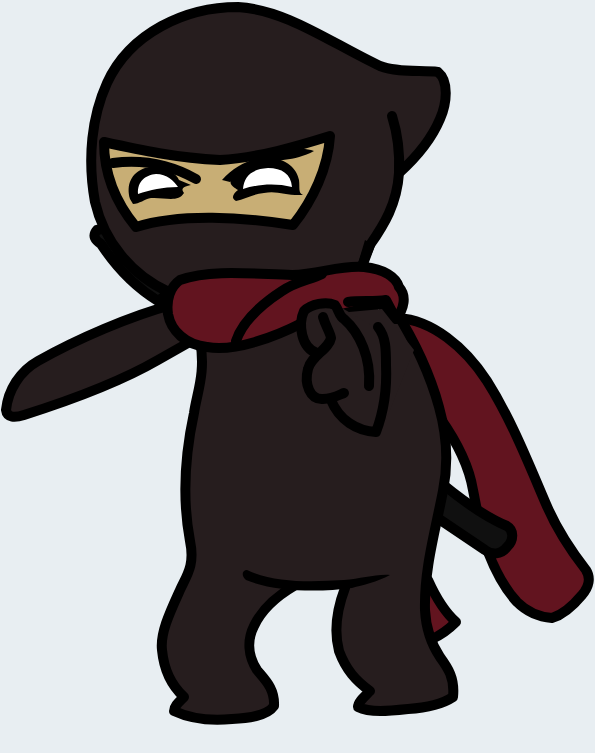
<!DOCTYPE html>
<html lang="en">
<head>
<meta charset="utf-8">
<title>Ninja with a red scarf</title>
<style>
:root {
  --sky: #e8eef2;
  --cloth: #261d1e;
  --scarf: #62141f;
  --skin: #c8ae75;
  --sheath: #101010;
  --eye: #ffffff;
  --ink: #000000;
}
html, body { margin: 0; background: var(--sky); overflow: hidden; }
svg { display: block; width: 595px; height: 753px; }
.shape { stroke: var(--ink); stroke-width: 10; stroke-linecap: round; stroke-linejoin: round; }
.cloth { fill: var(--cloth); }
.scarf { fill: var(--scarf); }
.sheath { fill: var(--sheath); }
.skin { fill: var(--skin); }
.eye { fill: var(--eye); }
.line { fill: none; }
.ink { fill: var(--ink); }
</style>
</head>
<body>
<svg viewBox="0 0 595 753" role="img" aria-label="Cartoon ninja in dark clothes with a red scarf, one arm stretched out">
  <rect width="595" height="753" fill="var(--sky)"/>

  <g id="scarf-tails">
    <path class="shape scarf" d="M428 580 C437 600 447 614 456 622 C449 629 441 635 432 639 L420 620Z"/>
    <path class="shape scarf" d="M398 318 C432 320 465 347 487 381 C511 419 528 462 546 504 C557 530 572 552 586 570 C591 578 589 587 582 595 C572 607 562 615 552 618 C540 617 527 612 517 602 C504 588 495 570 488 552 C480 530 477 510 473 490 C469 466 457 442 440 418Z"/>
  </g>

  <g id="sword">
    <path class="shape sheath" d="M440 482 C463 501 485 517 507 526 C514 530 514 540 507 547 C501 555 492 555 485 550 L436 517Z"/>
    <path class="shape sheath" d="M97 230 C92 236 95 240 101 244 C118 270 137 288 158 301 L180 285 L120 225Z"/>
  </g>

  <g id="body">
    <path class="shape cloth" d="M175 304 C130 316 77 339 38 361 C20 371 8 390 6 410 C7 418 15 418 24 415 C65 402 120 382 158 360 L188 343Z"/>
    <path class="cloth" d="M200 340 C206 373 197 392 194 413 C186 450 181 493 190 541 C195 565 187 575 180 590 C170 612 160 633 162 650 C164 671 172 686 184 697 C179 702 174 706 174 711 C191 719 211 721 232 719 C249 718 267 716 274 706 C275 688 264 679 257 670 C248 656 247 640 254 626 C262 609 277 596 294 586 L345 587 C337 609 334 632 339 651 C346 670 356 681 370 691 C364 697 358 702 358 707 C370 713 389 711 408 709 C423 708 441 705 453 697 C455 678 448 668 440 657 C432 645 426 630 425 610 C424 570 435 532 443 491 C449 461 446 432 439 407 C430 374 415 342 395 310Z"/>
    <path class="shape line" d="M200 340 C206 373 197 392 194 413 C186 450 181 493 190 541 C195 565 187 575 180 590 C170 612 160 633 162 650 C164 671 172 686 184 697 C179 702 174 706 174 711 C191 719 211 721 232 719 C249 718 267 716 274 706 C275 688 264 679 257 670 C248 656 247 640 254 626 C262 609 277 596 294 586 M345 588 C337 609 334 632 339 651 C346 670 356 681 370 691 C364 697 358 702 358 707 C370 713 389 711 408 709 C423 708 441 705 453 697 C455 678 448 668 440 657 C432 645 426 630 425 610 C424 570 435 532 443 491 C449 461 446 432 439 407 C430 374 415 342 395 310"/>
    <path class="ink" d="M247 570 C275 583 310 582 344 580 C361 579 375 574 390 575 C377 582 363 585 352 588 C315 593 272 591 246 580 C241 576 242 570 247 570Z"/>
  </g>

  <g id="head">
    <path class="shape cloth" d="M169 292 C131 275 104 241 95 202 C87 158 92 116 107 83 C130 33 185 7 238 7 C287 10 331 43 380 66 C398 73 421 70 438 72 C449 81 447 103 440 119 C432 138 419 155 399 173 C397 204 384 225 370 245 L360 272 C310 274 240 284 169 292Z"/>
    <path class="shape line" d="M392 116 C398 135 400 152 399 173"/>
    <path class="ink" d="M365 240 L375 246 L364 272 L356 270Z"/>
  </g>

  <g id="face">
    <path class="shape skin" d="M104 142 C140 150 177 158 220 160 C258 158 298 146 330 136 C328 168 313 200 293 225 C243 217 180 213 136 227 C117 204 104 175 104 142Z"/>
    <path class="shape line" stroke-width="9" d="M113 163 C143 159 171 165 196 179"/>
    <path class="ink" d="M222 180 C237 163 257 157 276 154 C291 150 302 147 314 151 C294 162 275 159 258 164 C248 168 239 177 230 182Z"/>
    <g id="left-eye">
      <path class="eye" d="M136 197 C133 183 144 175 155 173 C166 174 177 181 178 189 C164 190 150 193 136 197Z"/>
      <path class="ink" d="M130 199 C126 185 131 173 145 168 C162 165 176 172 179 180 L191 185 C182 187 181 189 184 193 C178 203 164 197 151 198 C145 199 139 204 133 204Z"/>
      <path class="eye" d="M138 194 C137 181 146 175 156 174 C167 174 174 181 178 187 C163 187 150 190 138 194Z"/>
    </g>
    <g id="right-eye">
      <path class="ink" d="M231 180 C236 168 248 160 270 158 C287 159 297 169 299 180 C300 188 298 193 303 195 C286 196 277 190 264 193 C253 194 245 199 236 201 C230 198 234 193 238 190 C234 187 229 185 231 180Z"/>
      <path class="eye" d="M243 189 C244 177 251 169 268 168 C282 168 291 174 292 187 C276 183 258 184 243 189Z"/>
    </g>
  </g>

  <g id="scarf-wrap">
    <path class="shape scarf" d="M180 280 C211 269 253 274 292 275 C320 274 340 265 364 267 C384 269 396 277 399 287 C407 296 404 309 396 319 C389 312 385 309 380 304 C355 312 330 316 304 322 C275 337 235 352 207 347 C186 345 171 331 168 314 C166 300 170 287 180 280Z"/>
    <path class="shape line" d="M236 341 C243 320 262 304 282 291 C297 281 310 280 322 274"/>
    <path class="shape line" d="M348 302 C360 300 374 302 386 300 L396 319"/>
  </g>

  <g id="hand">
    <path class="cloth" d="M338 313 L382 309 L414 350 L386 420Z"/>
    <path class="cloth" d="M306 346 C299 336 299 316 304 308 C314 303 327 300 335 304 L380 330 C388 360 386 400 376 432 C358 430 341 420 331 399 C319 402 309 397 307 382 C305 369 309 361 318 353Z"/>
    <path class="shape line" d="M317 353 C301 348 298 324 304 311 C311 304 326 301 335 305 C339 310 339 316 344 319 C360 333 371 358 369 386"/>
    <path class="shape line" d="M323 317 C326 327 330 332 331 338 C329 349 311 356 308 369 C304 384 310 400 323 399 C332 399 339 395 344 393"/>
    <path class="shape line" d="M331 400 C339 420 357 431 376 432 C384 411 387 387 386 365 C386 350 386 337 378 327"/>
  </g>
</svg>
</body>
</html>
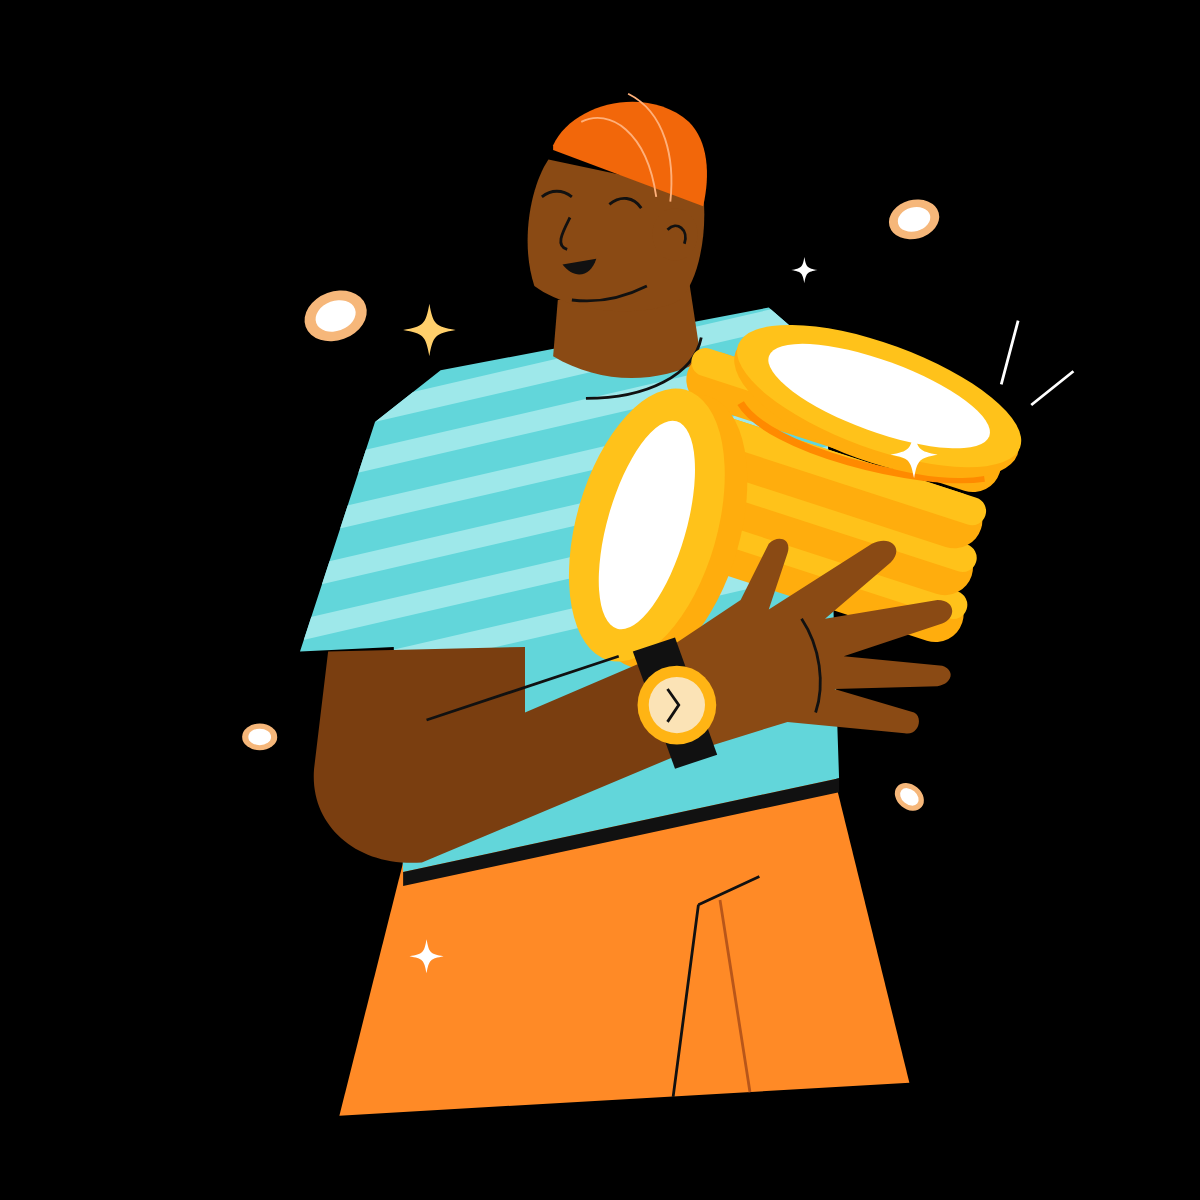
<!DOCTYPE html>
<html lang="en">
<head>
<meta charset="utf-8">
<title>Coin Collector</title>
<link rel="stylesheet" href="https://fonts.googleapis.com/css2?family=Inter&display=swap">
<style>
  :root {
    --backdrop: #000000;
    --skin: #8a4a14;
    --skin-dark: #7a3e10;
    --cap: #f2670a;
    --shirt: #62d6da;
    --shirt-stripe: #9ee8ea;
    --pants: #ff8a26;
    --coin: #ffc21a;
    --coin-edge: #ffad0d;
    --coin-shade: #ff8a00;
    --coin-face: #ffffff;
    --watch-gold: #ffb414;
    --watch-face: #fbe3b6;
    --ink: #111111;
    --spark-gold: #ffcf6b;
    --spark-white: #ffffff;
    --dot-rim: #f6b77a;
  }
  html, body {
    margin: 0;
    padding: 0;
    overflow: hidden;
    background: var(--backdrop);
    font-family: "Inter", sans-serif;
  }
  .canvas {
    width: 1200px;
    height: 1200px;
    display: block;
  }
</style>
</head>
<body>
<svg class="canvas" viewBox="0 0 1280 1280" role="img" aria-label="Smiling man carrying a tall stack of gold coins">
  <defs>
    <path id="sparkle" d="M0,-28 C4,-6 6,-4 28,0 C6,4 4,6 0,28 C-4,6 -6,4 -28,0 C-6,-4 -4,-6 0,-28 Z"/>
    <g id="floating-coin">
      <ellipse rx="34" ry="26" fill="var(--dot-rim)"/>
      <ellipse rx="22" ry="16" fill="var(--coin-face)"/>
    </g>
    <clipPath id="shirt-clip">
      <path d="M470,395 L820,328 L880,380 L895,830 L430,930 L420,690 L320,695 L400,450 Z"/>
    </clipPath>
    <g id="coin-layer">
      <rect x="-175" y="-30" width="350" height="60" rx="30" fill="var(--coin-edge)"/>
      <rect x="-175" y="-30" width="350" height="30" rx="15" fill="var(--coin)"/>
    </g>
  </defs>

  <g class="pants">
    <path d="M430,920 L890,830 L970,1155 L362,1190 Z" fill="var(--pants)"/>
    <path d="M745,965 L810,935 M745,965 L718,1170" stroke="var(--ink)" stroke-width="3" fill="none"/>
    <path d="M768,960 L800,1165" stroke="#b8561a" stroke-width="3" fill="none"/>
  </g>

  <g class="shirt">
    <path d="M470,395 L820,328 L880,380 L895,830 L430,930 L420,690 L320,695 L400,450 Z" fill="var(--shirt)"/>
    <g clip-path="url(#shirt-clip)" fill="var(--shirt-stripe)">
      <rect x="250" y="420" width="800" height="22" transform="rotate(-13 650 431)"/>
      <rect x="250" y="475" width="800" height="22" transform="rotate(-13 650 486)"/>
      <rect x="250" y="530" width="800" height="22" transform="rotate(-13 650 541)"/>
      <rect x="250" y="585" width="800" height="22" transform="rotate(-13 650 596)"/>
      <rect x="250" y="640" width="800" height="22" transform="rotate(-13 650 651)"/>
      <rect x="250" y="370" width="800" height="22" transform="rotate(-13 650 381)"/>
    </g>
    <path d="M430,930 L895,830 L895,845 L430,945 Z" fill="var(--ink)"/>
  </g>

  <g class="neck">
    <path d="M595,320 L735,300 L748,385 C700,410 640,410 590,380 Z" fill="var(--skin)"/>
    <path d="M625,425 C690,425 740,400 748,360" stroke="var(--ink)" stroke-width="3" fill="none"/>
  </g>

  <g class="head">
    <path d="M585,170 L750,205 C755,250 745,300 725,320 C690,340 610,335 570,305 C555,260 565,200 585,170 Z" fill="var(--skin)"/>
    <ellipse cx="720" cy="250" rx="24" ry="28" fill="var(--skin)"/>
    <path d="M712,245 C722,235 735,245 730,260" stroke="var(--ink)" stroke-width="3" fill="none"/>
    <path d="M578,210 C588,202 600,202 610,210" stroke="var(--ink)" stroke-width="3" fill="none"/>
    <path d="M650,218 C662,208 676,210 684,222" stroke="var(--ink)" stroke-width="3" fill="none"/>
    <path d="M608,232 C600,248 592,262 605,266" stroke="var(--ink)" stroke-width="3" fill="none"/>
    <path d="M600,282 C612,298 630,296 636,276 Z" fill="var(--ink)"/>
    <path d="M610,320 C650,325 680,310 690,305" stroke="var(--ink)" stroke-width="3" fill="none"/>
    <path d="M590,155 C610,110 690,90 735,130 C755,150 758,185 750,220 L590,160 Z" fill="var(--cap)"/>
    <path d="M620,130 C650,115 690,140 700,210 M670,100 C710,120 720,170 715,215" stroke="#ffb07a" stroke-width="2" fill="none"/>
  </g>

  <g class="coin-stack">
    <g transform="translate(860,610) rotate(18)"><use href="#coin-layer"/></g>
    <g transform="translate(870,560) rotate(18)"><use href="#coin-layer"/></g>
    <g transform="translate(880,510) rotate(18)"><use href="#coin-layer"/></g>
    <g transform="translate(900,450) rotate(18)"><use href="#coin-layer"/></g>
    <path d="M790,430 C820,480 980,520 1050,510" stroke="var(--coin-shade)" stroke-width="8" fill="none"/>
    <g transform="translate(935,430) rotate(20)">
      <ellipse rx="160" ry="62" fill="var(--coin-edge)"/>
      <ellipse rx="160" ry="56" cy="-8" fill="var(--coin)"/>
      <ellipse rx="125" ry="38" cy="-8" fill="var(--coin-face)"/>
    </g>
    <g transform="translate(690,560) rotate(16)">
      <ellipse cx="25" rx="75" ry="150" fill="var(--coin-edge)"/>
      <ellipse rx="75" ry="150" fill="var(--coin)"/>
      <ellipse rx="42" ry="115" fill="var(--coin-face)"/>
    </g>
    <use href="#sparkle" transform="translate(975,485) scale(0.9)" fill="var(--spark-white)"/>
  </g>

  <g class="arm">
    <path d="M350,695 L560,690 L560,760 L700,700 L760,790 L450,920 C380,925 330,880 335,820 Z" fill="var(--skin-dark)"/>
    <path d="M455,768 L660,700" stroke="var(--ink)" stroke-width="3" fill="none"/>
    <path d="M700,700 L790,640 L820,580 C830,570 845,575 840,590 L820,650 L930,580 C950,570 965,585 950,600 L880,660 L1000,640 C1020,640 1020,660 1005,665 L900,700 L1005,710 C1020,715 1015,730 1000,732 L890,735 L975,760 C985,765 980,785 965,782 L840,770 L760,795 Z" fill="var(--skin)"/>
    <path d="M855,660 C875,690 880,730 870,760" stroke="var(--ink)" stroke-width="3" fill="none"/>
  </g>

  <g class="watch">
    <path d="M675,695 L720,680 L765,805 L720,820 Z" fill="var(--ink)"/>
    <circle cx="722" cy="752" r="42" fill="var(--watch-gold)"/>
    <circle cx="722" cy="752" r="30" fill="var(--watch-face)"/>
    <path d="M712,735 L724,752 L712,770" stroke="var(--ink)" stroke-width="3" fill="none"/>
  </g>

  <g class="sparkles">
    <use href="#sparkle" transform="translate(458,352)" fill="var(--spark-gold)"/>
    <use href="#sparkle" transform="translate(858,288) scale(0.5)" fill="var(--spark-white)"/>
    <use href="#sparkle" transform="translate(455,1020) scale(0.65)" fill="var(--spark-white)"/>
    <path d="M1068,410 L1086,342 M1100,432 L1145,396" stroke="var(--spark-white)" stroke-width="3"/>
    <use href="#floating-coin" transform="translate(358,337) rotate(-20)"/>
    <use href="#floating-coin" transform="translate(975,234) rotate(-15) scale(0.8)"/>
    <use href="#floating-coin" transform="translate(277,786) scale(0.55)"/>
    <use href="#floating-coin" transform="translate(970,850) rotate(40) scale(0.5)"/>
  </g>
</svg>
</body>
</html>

• **Required action**: Every line with "body" in it should be copied from the entries above.

• **Reply to the task**:
html, body { margin: 0; background: var(--sky); overflow: hidden; }
<body>
  <g id="body">
</body>
  html, body {
<body>
</body>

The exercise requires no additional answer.